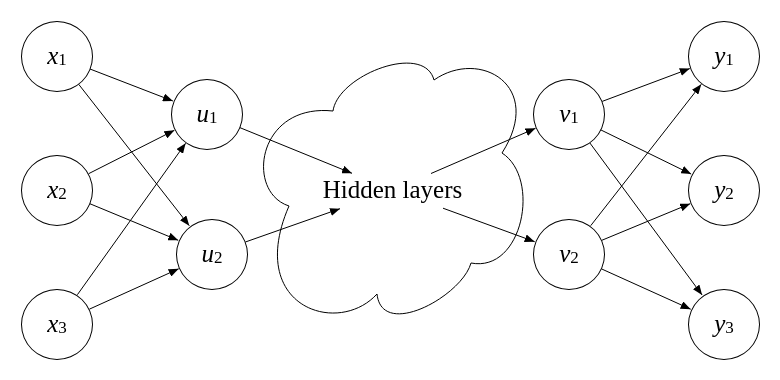
<!DOCTYPE html>
<html lang="en">
<head>
<meta charset="utf-8">
<title>Neural network diagram</title>
<style>
:root { --ink: #000; --paper: #fff; }
* { box-sizing: border-box; }
html, body { margin: 0; background: var(--paper); overflow: hidden; }
.network {
  position: relative; width: 780px; height: 380px; overflow: hidden;
  background: var(--paper); color: var(--ink);
  font: 25px "Liberation Serif", "Noto Serif", serif;
}
.connections { position: absolute; inset: 0; display: block; }
.cloud, .edges { fill: none; stroke: var(--ink); stroke-width: 1; }
.edges line { marker-end: url(#arrow); }
.arrowhead { fill: var(--ink); stroke: none; }
.node {
  position: absolute; left: calc(var(--x) - 36px); top: calc(var(--y) - 35px);
  width: 72px; height: 71px; line-height: 68px;
  border: 1px solid var(--ink); border-radius: 50%;
  text-align: center; white-space: nowrap;
}
.node sub { position: relative; top: 1px; font-size: 17px; line-height: 0; vertical-align: baseline; }
.hidden-label {
  position: absolute; left: 312px; top: 170px; width: 161px;
  line-height: 40px; text-align: center; white-space: nowrap;
}
.inputs { --x: 57px; }
.outputs { --x: 724px; }
.decoders { --x: 569px; }
</style>
</head>
<body>
<main class="network">
  <svg class="connections" width="780" height="380" viewBox="0 0 780 380" aria-hidden="true">
    <defs>
      <marker id="arrow" markerUnits="userSpaceOnUse" markerWidth="10" markerHeight="8" refX="10" refY="4" orient="auto">
        <polygon class="arrowhead" points="0,0 10,4 0,8"/>
      </marker>
    </defs>
    <path class="cloud" d="M333 111C338 75 424 42 434 80C480 48 545 86 502 153C541 178 523 273 471 263C462 296 382 340 377 294C338 337 245 307 289 206C245 192 257 103 333 111Z"/>
    <g class="edges">
      <line x1="90" y1="69" x2="172.9" y2="101"/>
      <line x1="78.7" y1="84.3" x2="189.3" y2="225.7"/>
      <line x1="88.6" y1="173.7" x2="174.4" y2="130.3"/>
      <line x1="89.8" y1="203.7" x2="178.2" y2="240.3"/>
      <line x1="77.4" y1="294.7" x2="185.6" y2="143.3"/>
      <line x1="89.3" y1="309.2" x2="178.7" y2="268.8"/>
      <line x1="239.8" y1="127.6" x2="352" y2="173.3"/>
      <line x1="245.4" y1="242" x2="340" y2="208.7"/>
      <line x1="431" y1="173.5" x2="535.5" y2="128.3"/>
      <line x1="443" y1="208.2" x2="534.7" y2="241.7"/>
      <line x1="602.2" y1="101.4" x2="689.8" y2="68.6"/>
      <line x1="600.8" y1="129.9" x2="691.2" y2="174.1"/>
      <line x1="589.9" y1="143" x2="702.1" y2="295"/>
      <line x1="590.7" y1="225.7" x2="701.3" y2="84.3"/>
      <line x1="601.8" y1="240.3" x2="690.2" y2="203.7"/>
      <line x1="601.3" y1="268.8" x2="690.7" y2="309.2"/>
    </g>
  </svg>

  <div class="inputs">
    <div class="node" style="--y:56px"><i>x</i><sub>1</sub></div>
    <div class="node" style="--y:190px"><i>x</i><sub>2</sub></div>
    <div class="node" style="--y:324px"><i>x</i><sub>3</sub></div>
  </div>
  <div class="encoders">
    <div class="node" style="--x:207px;--y:114px"><i>u</i><sub>1</sub></div>
    <div class="node" style="--x:212px;--y:254px"><i>u</i><sub>2</sub></div>
  </div>
  <div class="hidden-label">Hidden layers</div>
  <div class="decoders">
    <div class="node" style="--y:114px"><i>v</i><sub>1</sub></div>
    <div class="node" style="--y:254px"><i>v</i><sub>2</sub></div>
  </div>
  <div class="outputs">
    <div class="node" style="--y:56px"><i>y</i><sub>1</sub></div>
    <div class="node" style="--y:190px"><i>y</i><sub>2</sub></div>
    <div class="node" style="--y:324px"><i>y</i><sub>3</sub></div>
  </div>
</main>
</body>
</html>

• [Your goal] Each line of the material goes into your copy unchanged, but no picture does.

• [Exercise response]
<!DOCTYPE html>
<html lang="en">
<head>
<meta charset="utf-8">
<title>Neural network diagram</title>
<style>
:root { --ink: #000; --paper: #fff; }
* { box-sizing: border-box; }
html, body { margin: 0; background: var(--paper); overflow: hidden; }
.network {
  position: relative; width: 780px; height: 380px; overflow: hidden;
  background: var(--paper); color: var(--ink);
  font: 25px "Liberation Serif", "Noto Serif", serif;
}
.connections { position: absolute; inset: 0; display: block; }
.cloud, .edges { fill: none; stroke: var(--ink); stroke-width: 1; }
.edges line { marker-end: url(#arrow); }
.arrowhead { fill: var(--ink); stroke: none; }
.node {
  position: absolute; left: calc(var(--x) - 36px); top: calc(var(--y) - 35px);
  width: 72px; height: 71px; line-height: 68px;
  border: 1px solid var(--ink); border-radius: 50%;
  text-align: center; white-space: nowrap;
}
.node sub { position: relative; top: 1px; font-size: 17px; line-height: 0; vertical-align: baseline; }
.hidden-label {
  position: absolute; left: 312px; top: 170px; width: 161px;
  line-height: 40px; text-align: center; white-space: nowrap;
}
.inputs { --x: 57px; }
.outputs { --x: 724px; }
.decoders { --x: 569px; }
</style>
</head>
<body>
<main class="network">
  <svg class="connections" width="780" height="380" viewBox="0 0 780 380" aria-hidden="true">
    <defs>
      <marker id="arrow" markerUnits="userSpaceOnUse" markerWidth="10" markerHeight="8" refX="10" refY="4" orient="auto">
        <polygon class="arrowhead" points="0,0 10,4 0,8"/>
      </marker>
    </defs>
    <path class="cloud" d="M333 111C338 75 424 42 434 80C480 48 545 86 502 153C541 178 523 273 471 263C462 296 382 340 377 294C338 337 245 307 289 206C245 192 257 103 333 111Z"/>
    <g class="edges">
      <line x1="90" y1="69" x2="172.9" y2="101"/>
      <line x1="78.7" y1="84.3" x2="189.3" y2="225.7"/>
      <line x1="88.6" y1="173.7" x2="174.4" y2="130.3"/>
      <line x1="89.8" y1="203.7" x2="178.2" y2="240.3"/>
      <line x1="77.4" y1="294.7" x2="185.6" y2="143.3"/>
      <line x1="89.3" y1="309.2" x2="178.7" y2="268.8"/>
      <line x1="239.8" y1="127.6" x2="352" y2="173.3"/>
      <line x1="245.4" y1="242" x2="340" y2="208.7"/>
      <line x1="431" y1="173.5" x2="535.5" y2="128.3"/>
      <line x1="443" y1="208.2" x2="534.7" y2="241.7"/>
      <line x1="602.2" y1="101.4" x2="689.8" y2="68.6"/>
      <line x1="600.8" y1="129.9" x2="691.2" y2="174.1"/>
      <line x1="589.9" y1="143" x2="702.1" y2="295"/>
      <line x1="590.7" y1="225.7" x2="701.3" y2="84.3"/>
      <line x1="601.8" y1="240.3" x2="690.2" y2="203.7"/>
      <line x1="601.3" y1="268.8" x2="690.7" y2="309.2"/>
    </g>
  </svg>

  <div class="inputs">
    <div class="node" style="--y:56px"><i>x</i><sub>1</sub></div>
    <div class="node" style="--y:190px"><i>x</i><sub>2</sub></div>
    <div class="node" style="--y:324px"><i>x</i><sub>3</sub></div>
  </div>
  <div class="encoders">
    <div class="node" style="--x:207px;--y:114px"><i>u</i><sub>1</sub></div>
    <div class="node" style="--x:212px;--y:254px"><i>u</i><sub>2</sub></div>
  </div>
  <div class="hidden-label">Hidden layers</div>
  <div class="decoders">
    <div class="node" style="--y:114px"><i>v</i><sub>1</sub></div>
    <div class="node" style="--y:254px"><i>v</i><sub>2</sub></div>
  </div>
  <div class="outputs">
    <div class="node" style="--y:56px"><i>y</i><sub>1</sub></div>
    <div class="node" style="--y:190px"><i>y</i><sub>2</sub></div>
    <div class="node" style="--y:324px"><i>y</i><sub>3</sub></div>
  </div>
</main>
</body>
</html>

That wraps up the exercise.